Saved data entries:
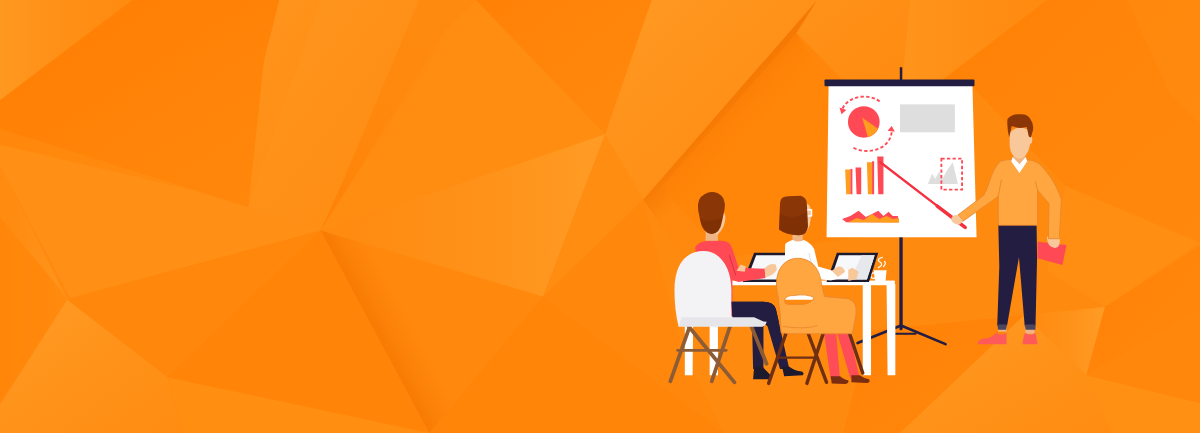
<!DOCTYPE html>
<html lang="en">
<head>
<meta charset="utf-8">
<title>Training session banner</title>
<style>
:root{
  --base:#ff8a10; --light:#ff9a22; --deep:#ff7f04;
  --navy:#231d42; --ink:#1d1a2e; --red:#ff4a55; --coral:#ff5a5a;
  --amber:#ff9d1e; --apricot:#ffa641; --seam:#e8862a;
  --skin:#f8c79a; --skin-shade:#efb384; --hair:#8a3606; --hair-dark:#742c04;
  --paper:#fff; --grey:#dedede; --chair:#f3f3f5; --chair-leg:#8d5b36; --wood:#6f2f12;
}
*{box-sizing:border-box}
html,body{margin:0;padding:0;overflow:hidden}
.banner{width:1200px;height:433px;overflow:hidden;background:var(--base)}
.banner svg{display:block;width:1200px;height:433px}
.navy{fill:var(--navy)} .ink{fill:var(--ink)} .red{fill:var(--red)} .amber{fill:var(--amber)}
.apricot{fill:var(--apricot)} .skin{fill:var(--skin)} .shade{fill:var(--skin-shade)}
.hair{fill:var(--hair)} .hair-dark{fill:var(--hair-dark)} .paper{fill:var(--paper)} .grey{fill:var(--grey)} .coral{fill:var(--coral)}
.knit{fill:var(--apricot);stroke:var(--seam);stroke-width:.8;stroke-linejoin:round}
.dash{fill:none;stroke:var(--red);stroke-width:1.8;stroke-dasharray:3.2 2.2}
.line{fill:none;stroke-linecap:round;stroke-linejoin:round}
</style>
</head>
<body>
<main class="banner">
<svg viewBox="0 0 1160 419" preserveAspectRatio="none" role="img" aria-label="A presenter points at charts on a projection screen while two colleagues watch from a table">
  <defs>
    <linearGradient id="lift" x1="0" y1="0" x2="1" y2="1"><stop offset="0" stop-color="#ffa02c" stop-opacity=".85"/><stop offset="1" stop-color="#ff9216" stop-opacity=".3"/></linearGradient>
    <linearGradient id="lift-left" x1="0" y1="0" x2="1" y2="0"><stop offset="0" stop-color="#ff9a22" stop-opacity=".9"/><stop offset="1" stop-color="#ff8d12" stop-opacity=".3"/></linearGradient>
    <linearGradient id="lift-right" x1="0" y1="0" x2="1" y2="0"><stop offset="0" stop-color="#ff8d12" stop-opacity=".3"/><stop offset="1" stop-color="#ff9e28" stop-opacity=".9"/></linearGradient>
    <linearGradient id="sink" x1="0" y1="0" x2="1" y2="1"><stop offset="0" stop-color="#ff7c00" stop-opacity=".9"/><stop offset="1" stop-color="#ff8508" stop-opacity=".5"/></linearGradient>
    <linearGradient id="sink-up" x1="0" y1="1" x2="0" y2="0"><stop offset="0" stop-color="#fd7c00" stop-opacity=".85"/><stop offset="1" stop-color="#ff8a10" stop-opacity=".2"/></linearGradient>
    <linearGradient id="fold" gradientUnits="userSpaceOnUse" x1="706" y1="96" x2="734" y2="122"><stop offset="0" stop-color="#f27400" stop-opacity=".8"/><stop offset="1" stop-color="#ff860a" stop-opacity=".25"/></linearGradient>
    <linearGradient id="ray" gradientUnits="userSpaceOnUse" x1="366" y1="330" x2="400" y2="312"><stop offset="0" stop-color="#f57600" stop-opacity=".8"/><stop offset="1" stop-color="#ff8508" stop-opacity=".35"/></linearGradient>
  </defs>

  <g id="facets">
    <rect width="1160" height="419" fill="#ff8a10"/>
    <path d="M0 0H128L0 97Z" fill="url(#lift-left)"/>
    <path d="M128 0H310L240 200L0 125V97Z" fill="url(#sink)"/>
    <path d="M312 0H405L333 172L310 223L240 201L255 60L270 0Z" fill="url(#lift)" opacity=".75"/>
    <path d="M405 0L333 172L310 223L430 40L450 0Z" fill="url(#sink-up)" opacity=".7"/>
    <path d="M460 0H630L585 130Z" fill="url(#sink)" opacity=".7"/>
    <path d="M430 30L460 0L585 130L310 223Z" fill="#ff9014" opacity=".5"/>
    <path d="M0 125L310 223L68 288L0 160Z" fill="#ff9418" opacity=".65"/>
    <path d="M0 125L310 223L190 185L0 140Z" fill="url(#sink)" opacity=".5"/>
    <path d="M0 160L65 290L0 390Z" fill="url(#lift-right)" opacity=".7"/>
    <path d="M0 210L58 280L65 290L0 390Z" fill="#ff8406" opacity=".65"/>
    <path d="M65 290L310 223L162 365Z" fill="#ff860a" opacity=".75"/>
    <path d="M65 290L162 365L178 419H0V392Z" fill="url(#lift)"/>
    <path d="M162 365L310 223L415 419H178Z" fill="#ff8205" opacity=".8"/>
    <path d="M162 365L415 419H178Z" fill="#ff9419" opacity=".6"/>
    <path d="M310 223L415 419L525 287Z" fill="url(#ray)"/>
    <path d="M310 223L585 130L525 287Z" fill="url(#lift-right)"/>
    <path d="M415 419L525 287L700 419Z" fill="#ff8306" opacity=".65"/>
    <path d="M585 130L622 193L525 287Z" fill="#ff8d12"/>
    <path d="M630 0H790L622 193L585 130Z" fill="url(#lift)" opacity=".85"/>
    <path d="M525 287L622 193L660 340L700 419Z" fill="#ff860a" opacity=".55"/>
    <path d="M790 0L622 193L660 250L830 230L800 80L770 32Z" fill="url(#fold)"/>
    <path d="M770 32L825 90V230L700 250L640 180Z" fill="#ff8406" opacity=".55"/>
    <path d="M790 0H880L872 80L820 82L770 32Z" fill="url(#lift)" opacity=".45"/>
    <path d="M880 0H1012L905 82L872 80Z" fill="url(#lift-left)" opacity=".75"/>
    <path d="M1012 0H1160V235L1030 180L940 84L905 82Z" fill="url(#sink)" opacity=".75"/>
    <path d="M1090 0H1160V120L1130 90Z" fill="#ff8f14" opacity=".4"/>
    <path d="M1030 180L1160 235L1068 297L1012 262Z" fill="#ff9116" opacity=".65"/>
    <path d="M1068 297L1160 238V300L1050 363Z" fill="url(#sink)" opacity=".8"/>
    <path d="M990 305L1068 297L1050 363Z" fill="url(#lift-right)"/>
    <path d="M870 419L990 305L1050 363L1075 419Z" fill="url(#lift)"/>
    <path d="M1050 363L1160 390V419H1075Z" fill="#ff9317" opacity=".7"/>
    <path d="M1050 363L1160 300V390Z" fill="#ff860a" opacity=".7"/>
    <path d="M840 320L990 305L870 419H815Z" fill="url(#sink)" opacity=".8"/>
  </g>

  <g id="screen">
    <g class="line" stroke="#231d42">
      <path d="M871 65V318" stroke-width="2.4" stroke-linecap="butt"/>
      <path d="M871 230V318" stroke-width="3"/>
      <path d="M871 315L829 332M871 315L914 333" stroke-width="2.6"/>
      <path d="M866 323H885" stroke-width="2"/>
    </g>
    <path class="paper" d="M801 82H940L944 229.500H799Z"/>
    <rect class="navy" x="797" y="77" width="145" height="6.500" rx="1"/>
    <g id="pie-chart">
      <circle class="red" cx="835" cy="118" r="15.300"/>
      <path class="amber" d="M833.500 114L848.800 124.500A15.300 15.300 0 0 1 839 132.800Z"/>
      <path class="dash" d="M814.500 105C820 93 840 89 852 99.500"/>
      <path class="dash" d="M825 143C841 151 862 143 862 126"/>
      <path class="red" d="M811.500 104L818 106.500L813.500 110.500ZM858 126.500L862 122L865 127.500Z"/>
    </g>
    <rect class="grey" x="870" y="101" width="53" height="27"/>
    <g id="bar-chart">
      <path class="amber" d="M817 164H822V188H818ZM838 157H843V188H839Z"/>
      <path class="red" d="M822 163.500H824V188H822ZM827 162H832.500V188H828ZM843 156H845V188H843ZM848 151.500H854V188H849Z"/>
    </g>
    <g id="area-chart">
      <path class="red" d="M814 212L822 209L830 204L837 210L843 207L849 204L854 209L859 205L863 209L868 209V215H818Z"/>
      <path class="amber" d="M820 215L828 211L835 213L843 207L850 212L857 209L863 212L869 211V215.500Z"/>
    </g>
    <path class="grey" d="M897 178L901 168L904 173L908 166L911 173L916 164L921 157L926 178Z"/>
    <rect class="dash" x="910" y="153.500" width="20" height="30"/>
  </g>

  <g id="presenter">
    <path class="shade" d="M965 311H973V321H965ZM991 311H1000V323H991Z"/>
    <path class="navy" d="M965 216H1002L1002.500 250L1001 315H990.500L985 249L973.500 315H964L966 258Z"/>
    <path d="M964 314H973.500L972.500 319H965ZM990.500 314H1001V319H991.500Z" fill="#4b4560"/>
    <path class="coral" d="M963 322Q968 326 973 322V333H945Q945 328 952 327.500Q959 327 963 322ZM991 322Q996 326 1001 322L1003 333H988.500Q989 326 991 322Z"/>
    <path class="red" d="M1003 234L1031 237L1027 256.500L1003 250Z"/>
    <path class="skin" d="M1012 229H1024Q1026 239 1020 240Q1012 239 1012 229Z"/>
    <path class="knit" d="M967 156Q974 154 979 154.500L985 166L992 154.500Q1003 155 1008 162C1016 171 1022 181 1026 193L1024 231H1013.500L1014 197L1003 184V218H965V190L958 195L931 214L926 208L951 189C957 178 958 165 967 156Z"/>
    <path class="line" d="M965 190L968 174M1003 184L1001 176" stroke="#e8862a" stroke-width=".9"/>
    <path class="line" d="M851 157L933 220" stroke="#f5313f" stroke-width="2.200"/>
    <path class="line" d="M906 199.500L933 220" stroke="#f5313f" stroke-width="3.400"/>
    <path class="skin" d="M931 214L926 208Q919 208 919.500 213Q922 218 928 217Z"/>
    <path class="shade" d="M980 142H991V155L985.500 163L979.500 155Z"/>
    <path class="paper" d="M979 152L985.500 159L991.500 152L993 156L985.500 167.500L977.500 156Z"/>
    <path class="skin" d="M976 129Q984 119 996 127L995.500 141Q993 153 985 153.500Q977 152 976 141Z"/>
    <path class="skin" d="M995 132Q999 131 997.500 138L994.500 141Z"/>
    <path class="hair" d="M975.500 133Q973 122 974 115Q978 110 986 110.500Q994 110 996.500 116Q999.500 120 998.500 126L996.500 133L994.500 132L992.500 123Q985 125 978 122Z"/>
  </g>

  <g id="table">
    <rect class="paper" x="707" y="271.500" width="158" height="4.500"/>
    <path class="paper" d="M834 275H842V363H834ZM857 275H865.500V363H858ZM662 312H670L669.500 363H662ZM686 312H694V363H686Z"/>
    <path class="paper" d="M844.500 261.500H857L856 272.500H846Z"/>
    <path class="line" d="M845 264Q841 264 842 268Q843 270 846 269" stroke="#fff" stroke-width="1.300"/>
    <path class="line" d="M849 259Q855 256 850 253Q847 251 853 249M854 258Q857 255 855 253" stroke="#fff" stroke-width="1.100"/>
    <g id="tablets">
      <path class="ink" d="M729 244.500H762V273H718Z"/>
      <path d="M731 247H760V270.500H722Z" fill="#f7f8fa"/>
      <path class="ink" d="M809 244.500H849L840 273H799Z"/>
      <path d="M811 247H845.500L838 270.500H803Z" fill="#f7f8fa"/>
      <path d="M833 247H845.500L838 270.500H822Z" fill="#e6e8ec"/>
    </g>
  </g>

  <g id="colleague-red">
    <path class="navy" d="M704 292H738Q748 292 750 299L763 357H754L742 316L738 312L738 357H728L727 313L704 312Z"/>
    <path class="ink" d="M729 355H737L745 363Q746 367 742 367H728ZM756 355L763 355Q768 359 775 359.500Q778 361 776 363L758 364Z"/>
    <path class="red" d="M672 239Q676 233 686 233H697Q706 233 708 241L714 259L740 260V269L714 273L708 271V306H678Z"/>
    <path class="line" d="M705 247L711 266" stroke="#dd3340" stroke-width="1"/>
    <path class="skin" d="M739 260Q744 254 750 256L751 261Q747 267 740 268ZM712 262L716 256L721 258L720 263Z"/>
    <path class="shade" d="M682 220H694V233H682Z"/>
    <path class="skin" d="M696 206Q702 203 701 213Q700 221 694 227L689 226Z"/>
    <path class="hair" d="M675 204Q673 192 681 188Q687 184 694 187Q702 191 700.500 202L698 214Q696 226 688 226.500Q679 225 677 214Z"/>
    <path class="hair-dark" d="M677 211Q682 216 698 211L696 219Q693 226 688 226.500Q679 225 677 211Z" opacity=".5"/>
  </g>

  <g id="chair-white">
    <g class="line" stroke="#8d5b36" stroke-width="3.600">
      <path d="M667 315L648 369M665 315L710 370M706 315L688 369M726 315L741 352"/>
      <path d="M655 339H702" stroke-width="2.600"/>
    </g>
    <path d="M707 306H750Q754 315 746 316H660L653 303Z" fill="none"/>
    <path d="M656 316Q652 300 652 281C652 254 664 243 680 243C698 243 708 262 707 284V306L741 307Q742 316 735 316Z" fill="#f3f3f5"/>
    <path d="M659 307H708V306L741 307Q742 316 735 316H656Z" fill="#e6e6ea"/>
    <path class="navy" d="M707 292H738Q747 292 750 299L753 312L738 311L729 307H708Z"/>
  </g>

  <g id="colleague-white">
    <path d="M796 318H808L812 367H803ZM808 318H820L831 366H822Z" fill="#ff4d57"/>
    <path d="M803 364H812Q817 368 820 368Q821 371 817 371.500L804 371ZM823 363H831Q835 366 840 367Q842 370 838 370.500L823 370Z" fill="#7a2d10"/>
    <path class="paper" d="M759 236Q764 231 774 231.500Q783 233 787 241L791 258L805 262L819 260L822 267L803 271.500L790 270V290H758Z"/>
    <path class="line" d="M782 245L786 262L792 268" stroke="#dfe1e6" stroke-width="1"/>
    <path class="skin" d="M820 261L824 259L830 263L828 270L820 272ZM804 262L810 258Q815 257 817 263L810 268Z"/>
    <path class="shade" d="M766 220H776V233Q771 235 766 232Z"/>
    <path class="skin" d="M777 197Q784 196 784 206Q784 219 779 225L771 226Z"/>
    <path class="line" d="M780 203H784.500V209H781" stroke="#fff" stroke-width="1.400"/>
    <path class="hair" d="M754 197Q754 190 762 190L774 189.500Q780 191 780 198L781 219Q780 227 774 227.500Q761 228 753 222Z"/>
    <path class="hair-dark" d="M754 207Q766 214 780 205L781 219Q780 227 774 227.500Q761 228 753 222Z" opacity=".5"/>
  </g>

  <g id="chair-apricot">
    <g class="line" stroke="#6f2f12" stroke-width="3.300">
      <path d="M760 322L743 371M781 322L799 370M796 322L780 371M821 322L834 361"/>
      <path d="M751 346H789" stroke-width="2.200"/>
    </g>
    <path class="knit" fill-rule="evenodd" d="M755 322Q755 304 752 286C747 265 756 250 771 250C784 250 792 259 794 274L797 287L820 289Q829 292 827.500 304L824 323H764ZM759 289Q757 295 763 294.500H777Q785 293 787 288Q780 284 767 286Q761 286 759 289Z"/>
    <path class="line" d="M757 316Q780 319 790 315" stroke="#e8862a" stroke-width=".8"/>
  </g>
</svg>
</main>
</body>
</html>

Exercise goal: From the entries above, copy each line holding "body".

Problem solution:
html,body{margin:0;padding:0;overflow:hidden}
<body>
</body>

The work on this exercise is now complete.